### TASK ITEM
Output every entry below exactly, without its pictures.

### Records from a data source
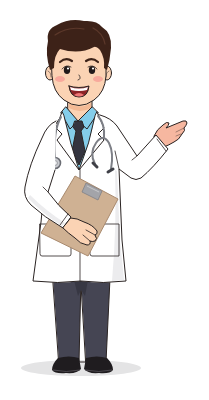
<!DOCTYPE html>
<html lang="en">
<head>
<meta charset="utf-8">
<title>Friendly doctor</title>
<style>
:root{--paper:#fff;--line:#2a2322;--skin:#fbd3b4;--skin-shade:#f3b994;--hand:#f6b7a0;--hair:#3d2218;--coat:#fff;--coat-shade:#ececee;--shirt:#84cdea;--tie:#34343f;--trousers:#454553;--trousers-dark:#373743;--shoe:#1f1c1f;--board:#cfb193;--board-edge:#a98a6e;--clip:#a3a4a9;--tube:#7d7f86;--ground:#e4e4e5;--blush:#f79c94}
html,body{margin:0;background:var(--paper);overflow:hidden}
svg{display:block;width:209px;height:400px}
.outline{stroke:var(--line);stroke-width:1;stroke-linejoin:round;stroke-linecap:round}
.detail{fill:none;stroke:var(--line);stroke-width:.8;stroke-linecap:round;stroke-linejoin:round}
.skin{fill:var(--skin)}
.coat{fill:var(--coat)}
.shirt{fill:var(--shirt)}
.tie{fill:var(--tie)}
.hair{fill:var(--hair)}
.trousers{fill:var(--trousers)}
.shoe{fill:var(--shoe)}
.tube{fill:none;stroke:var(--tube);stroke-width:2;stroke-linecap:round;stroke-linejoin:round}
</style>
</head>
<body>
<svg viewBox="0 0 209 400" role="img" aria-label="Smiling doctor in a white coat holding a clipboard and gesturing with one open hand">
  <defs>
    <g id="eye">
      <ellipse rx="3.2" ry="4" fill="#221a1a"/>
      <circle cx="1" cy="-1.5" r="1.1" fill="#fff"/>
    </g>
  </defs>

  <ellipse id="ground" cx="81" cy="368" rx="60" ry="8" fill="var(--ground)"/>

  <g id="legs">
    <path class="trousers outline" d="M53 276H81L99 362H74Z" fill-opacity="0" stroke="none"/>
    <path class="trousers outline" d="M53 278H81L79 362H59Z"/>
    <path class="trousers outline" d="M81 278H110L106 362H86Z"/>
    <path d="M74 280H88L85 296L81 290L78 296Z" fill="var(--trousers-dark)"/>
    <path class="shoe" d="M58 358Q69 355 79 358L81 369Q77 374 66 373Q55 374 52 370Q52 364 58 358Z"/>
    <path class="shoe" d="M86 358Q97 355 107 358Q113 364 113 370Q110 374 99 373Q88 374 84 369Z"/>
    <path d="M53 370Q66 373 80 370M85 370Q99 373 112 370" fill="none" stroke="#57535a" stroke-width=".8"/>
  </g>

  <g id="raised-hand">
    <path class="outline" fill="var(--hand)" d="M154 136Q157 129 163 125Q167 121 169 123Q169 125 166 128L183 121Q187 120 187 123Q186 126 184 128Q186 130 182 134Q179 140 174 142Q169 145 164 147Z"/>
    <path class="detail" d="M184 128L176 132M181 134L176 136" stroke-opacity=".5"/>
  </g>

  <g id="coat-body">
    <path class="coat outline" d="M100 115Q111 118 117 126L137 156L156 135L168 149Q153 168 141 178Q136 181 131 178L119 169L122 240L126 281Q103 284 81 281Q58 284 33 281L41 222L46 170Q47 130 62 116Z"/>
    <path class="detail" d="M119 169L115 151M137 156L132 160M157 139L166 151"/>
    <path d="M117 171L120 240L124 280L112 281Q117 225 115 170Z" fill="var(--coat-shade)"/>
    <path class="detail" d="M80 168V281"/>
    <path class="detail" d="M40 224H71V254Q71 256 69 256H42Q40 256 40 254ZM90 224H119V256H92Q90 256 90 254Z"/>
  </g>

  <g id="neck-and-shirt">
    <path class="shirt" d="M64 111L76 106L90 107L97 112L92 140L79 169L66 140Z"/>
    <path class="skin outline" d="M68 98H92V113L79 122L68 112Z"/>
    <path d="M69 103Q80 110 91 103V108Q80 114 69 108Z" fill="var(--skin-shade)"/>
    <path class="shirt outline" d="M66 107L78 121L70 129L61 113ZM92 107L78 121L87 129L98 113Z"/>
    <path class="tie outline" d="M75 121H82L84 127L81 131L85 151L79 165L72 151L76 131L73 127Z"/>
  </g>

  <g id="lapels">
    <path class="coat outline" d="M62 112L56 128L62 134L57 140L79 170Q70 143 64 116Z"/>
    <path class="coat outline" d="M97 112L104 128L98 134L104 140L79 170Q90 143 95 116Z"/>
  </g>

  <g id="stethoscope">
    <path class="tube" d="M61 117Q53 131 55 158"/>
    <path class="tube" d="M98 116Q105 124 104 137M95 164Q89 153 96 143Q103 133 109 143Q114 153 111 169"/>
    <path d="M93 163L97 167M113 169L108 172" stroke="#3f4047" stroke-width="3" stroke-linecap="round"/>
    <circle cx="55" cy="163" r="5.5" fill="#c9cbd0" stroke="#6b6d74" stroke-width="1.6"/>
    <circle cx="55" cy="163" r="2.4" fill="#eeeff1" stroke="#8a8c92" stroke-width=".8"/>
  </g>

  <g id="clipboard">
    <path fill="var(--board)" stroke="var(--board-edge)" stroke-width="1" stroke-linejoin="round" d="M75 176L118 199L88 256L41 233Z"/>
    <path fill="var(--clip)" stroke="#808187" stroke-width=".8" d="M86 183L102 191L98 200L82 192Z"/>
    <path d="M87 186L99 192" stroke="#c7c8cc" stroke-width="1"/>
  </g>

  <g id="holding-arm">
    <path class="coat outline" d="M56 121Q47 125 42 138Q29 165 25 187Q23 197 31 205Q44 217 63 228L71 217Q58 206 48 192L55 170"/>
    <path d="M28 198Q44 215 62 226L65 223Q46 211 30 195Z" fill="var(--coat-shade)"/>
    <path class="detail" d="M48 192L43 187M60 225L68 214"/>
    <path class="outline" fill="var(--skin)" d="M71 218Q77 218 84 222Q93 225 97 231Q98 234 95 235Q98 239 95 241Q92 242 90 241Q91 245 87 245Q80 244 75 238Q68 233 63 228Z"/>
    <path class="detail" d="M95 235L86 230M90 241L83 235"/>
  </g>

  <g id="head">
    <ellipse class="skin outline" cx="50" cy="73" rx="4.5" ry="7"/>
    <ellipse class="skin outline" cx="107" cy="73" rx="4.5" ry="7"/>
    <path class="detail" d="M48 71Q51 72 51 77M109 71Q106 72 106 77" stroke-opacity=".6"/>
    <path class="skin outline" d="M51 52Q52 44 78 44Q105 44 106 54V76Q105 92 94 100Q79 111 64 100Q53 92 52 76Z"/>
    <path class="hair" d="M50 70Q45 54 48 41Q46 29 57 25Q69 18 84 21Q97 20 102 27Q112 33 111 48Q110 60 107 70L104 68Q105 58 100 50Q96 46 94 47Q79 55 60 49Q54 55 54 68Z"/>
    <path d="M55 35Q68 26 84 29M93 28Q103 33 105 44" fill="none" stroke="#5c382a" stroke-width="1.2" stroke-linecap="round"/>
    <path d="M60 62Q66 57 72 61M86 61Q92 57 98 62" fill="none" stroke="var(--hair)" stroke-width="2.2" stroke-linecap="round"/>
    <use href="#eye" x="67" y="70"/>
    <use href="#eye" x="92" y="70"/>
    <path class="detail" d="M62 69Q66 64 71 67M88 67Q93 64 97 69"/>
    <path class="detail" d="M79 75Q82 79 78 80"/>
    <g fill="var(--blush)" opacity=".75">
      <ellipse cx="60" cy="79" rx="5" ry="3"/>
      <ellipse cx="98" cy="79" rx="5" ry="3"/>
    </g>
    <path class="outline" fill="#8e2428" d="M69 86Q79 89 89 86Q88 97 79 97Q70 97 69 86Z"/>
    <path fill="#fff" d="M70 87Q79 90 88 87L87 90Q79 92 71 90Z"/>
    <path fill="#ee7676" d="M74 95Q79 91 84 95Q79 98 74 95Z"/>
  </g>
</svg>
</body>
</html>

### EXERCISE ANSWER
<!DOCTYPE html>
<html lang="en">
<head>
<meta charset="utf-8">
<title>Friendly doctor</title>
<style>
:root{--paper:#fff;--line:#2a2322;--skin:#fbd3b4;--skin-shade:#f3b994;--hand:#f6b7a0;--hair:#3d2218;--coat:#fff;--coat-shade:#ececee;--shirt:#84cdea;--tie:#34343f;--trousers:#454553;--trousers-dark:#373743;--shoe:#1f1c1f;--board:#cfb193;--board-edge:#a98a6e;--clip:#a3a4a9;--tube:#7d7f86;--ground:#e4e4e5;--blush:#f79c94}
html,body{margin:0;background:var(--paper);overflow:hidden}
svg{display:block;width:209px;height:400px}
.outline{stroke:var(--line);stroke-width:1;stroke-linejoin:round;stroke-linecap:round}
.detail{fill:none;stroke:var(--line);stroke-width:.8;stroke-linecap:round;stroke-linejoin:round}
.skin{fill:var(--skin)}
.coat{fill:var(--coat)}
.shirt{fill:var(--shirt)}
.tie{fill:var(--tie)}
.hair{fill:var(--hair)}
.trousers{fill:var(--trousers)}
.shoe{fill:var(--shoe)}
.tube{fill:none;stroke:var(--tube);stroke-width:2;stroke-linecap:round;stroke-linejoin:round}
</style>
</head>
<body>
<svg viewBox="0 0 209 400" role="img" aria-label="Smiling doctor in a white coat holding a clipboard and gesturing with one open hand">
  <defs>
    <g id="eye">
      <ellipse rx="3.2" ry="4" fill="#221a1a"/>
      <circle cx="1" cy="-1.5" r="1.1" fill="#fff"/>
    </g>
  </defs>

  <ellipse id="ground" cx="81" cy="368" rx="60" ry="8" fill="var(--ground)"/>

  <g id="legs">
    <path class="trousers outline" d="M53 276H81L99 362H74Z" fill-opacity="0" stroke="none"/>
    <path class="trousers outline" d="M53 278H81L79 362H59Z"/>
    <path class="trousers outline" d="M81 278H110L106 362H86Z"/>
    <path d="M74 280H88L85 296L81 290L78 296Z" fill="var(--trousers-dark)"/>
    <path class="shoe" d="M58 358Q69 355 79 358L81 369Q77 374 66 373Q55 374 52 370Q52 364 58 358Z"/>
    <path class="shoe" d="M86 358Q97 355 107 358Q113 364 113 370Q110 374 99 373Q88 374 84 369Z"/>
    <path d="M53 370Q66 373 80 370M85 370Q99 373 112 370" fill="none" stroke="#57535a" stroke-width=".8"/>
  </g>

  <g id="raised-hand">
    <path class="outline" fill="var(--hand)" d="M154 136Q157 129 163 125Q167 121 169 123Q169 125 166 128L183 121Q187 120 187 123Q186 126 184 128Q186 130 182 134Q179 140 174 142Q169 145 164 147Z"/>
    <path class="detail" d="M184 128L176 132M181 134L176 136" stroke-opacity=".5"/>
  </g>

  <g id="coat-body">
    <path class="coat outline" d="M100 115Q111 118 117 126L137 156L156 135L168 149Q153 168 141 178Q136 181 131 178L119 169L122 240L126 281Q103 284 81 281Q58 284 33 281L41 222L46 170Q47 130 62 116Z"/>
    <path class="detail" d="M119 169L115 151M137 156L132 160M157 139L166 151"/>
    <path d="M117 171L120 240L124 280L112 281Q117 225 115 170Z" fill="var(--coat-shade)"/>
    <path class="detail" d="M80 168V281"/>
    <path class="detail" d="M40 224H71V254Q71 256 69 256H42Q40 256 40 254ZM90 224H119V256H92Q90 256 90 254Z"/>
  </g>

  <g id="neck-and-shirt">
    <path class="shirt" d="M64 111L76 106L90 107L97 112L92 140L79 169L66 140Z"/>
    <path class="skin outline" d="M68 98H92V113L79 122L68 112Z"/>
    <path d="M69 103Q80 110 91 103V108Q80 114 69 108Z" fill="var(--skin-shade)"/>
    <path class="shirt outline" d="M66 107L78 121L70 129L61 113ZM92 107L78 121L87 129L98 113Z"/>
    <path class="tie outline" d="M75 121H82L84 127L81 131L85 151L79 165L72 151L76 131L73 127Z"/>
  </g>

  <g id="lapels">
    <path class="coat outline" d="M62 112L56 128L62 134L57 140L79 170Q70 143 64 116Z"/>
    <path class="coat outline" d="M97 112L104 128L98 134L104 140L79 170Q90 143 95 116Z"/>
  </g>

  <g id="stethoscope">
    <path class="tube" d="M61 117Q53 131 55 158"/>
    <path class="tube" d="M98 116Q105 124 104 137M95 164Q89 153 96 143Q103 133 109 143Q114 153 111 169"/>
    <path d="M93 163L97 167M113 169L108 172" stroke="#3f4047" stroke-width="3" stroke-linecap="round"/>
    <circle cx="55" cy="163" r="5.5" fill="#c9cbd0" stroke="#6b6d74" stroke-width="1.6"/>
    <circle cx="55" cy="163" r="2.4" fill="#eeeff1" stroke="#8a8c92" stroke-width=".8"/>
  </g>

  <g id="clipboard">
    <path fill="var(--board)" stroke="var(--board-edge)" stroke-width="1" stroke-linejoin="round" d="M75 176L118 199L88 256L41 233Z"/>
    <path fill="var(--clip)" stroke="#808187" stroke-width=".8" d="M86 183L102 191L98 200L82 192Z"/>
    <path d="M87 186L99 192" stroke="#c7c8cc" stroke-width="1"/>
  </g>

  <g id="holding-arm">
    <path class="coat outline" d="M56 121Q47 125 42 138Q29 165 25 187Q23 197 31 205Q44 217 63 228L71 217Q58 206 48 192L55 170"/>
    <path d="M28 198Q44 215 62 226L65 223Q46 211 30 195Z" fill="var(--coat-shade)"/>
    <path class="detail" d="M48 192L43 187M60 225L68 214"/>
    <path class="outline" fill="var(--skin)" d="M71 218Q77 218 84 222Q93 225 97 231Q98 234 95 235Q98 239 95 241Q92 242 90 241Q91 245 87 245Q80 244 75 238Q68 233 63 228Z"/>
    <path class="detail" d="M95 235L86 230M90 241L83 235"/>
  </g>

  <g id="head">
    <ellipse class="skin outline" cx="50" cy="73" rx="4.5" ry="7"/>
    <ellipse class="skin outline" cx="107" cy="73" rx="4.5" ry="7"/>
    <path class="detail" d="M48 71Q51 72 51 77M109 71Q106 72 106 77" stroke-opacity=".6"/>
    <path class="skin outline" d="M51 52Q52 44 78 44Q105 44 106 54V76Q105 92 94 100Q79 111 64 100Q53 92 52 76Z"/>
    <path class="hair" d="M50 70Q45 54 48 41Q46 29 57 25Q69 18 84 21Q97 20 102 27Q112 33 111 48Q110 60 107 70L104 68Q105 58 100 50Q96 46 94 47Q79 55 60 49Q54 55 54 68Z"/>
    <path d="M55 35Q68 26 84 29M93 28Q103 33 105 44" fill="none" stroke="#5c382a" stroke-width="1.2" stroke-linecap="round"/>
    <path d="M60 62Q66 57 72 61M86 61Q92 57 98 62" fill="none" stroke="var(--hair)" stroke-width="2.2" stroke-linecap="round"/>
    <use href="#eye" x="67" y="70"/>
    <use href="#eye" x="92" y="70"/>
    <path class="detail" d="M62 69Q66 64 71 67M88 67Q93 64 97 69"/>
    <path class="detail" d="M79 75Q82 79 78 80"/>
    <g fill="var(--blush)" opacity=".75">
      <ellipse cx="60" cy="79" rx="5" ry="3"/>
      <ellipse cx="98" cy="79" rx="5" ry="3"/>
    </g>
    <path class="outline" fill="#8e2428" d="M69 86Q79 89 89 86Q88 97 79 97Q70 97 69 86Z"/>
    <path fill="#fff" d="M70 87Q79 90 88 87L87 90Q79 92 71 90Z"/>
    <path fill="#ee7676" d="M74 95Q79 91 84 95Q79 98 74 95Z"/>
  </g>
</svg>
</body>
</html>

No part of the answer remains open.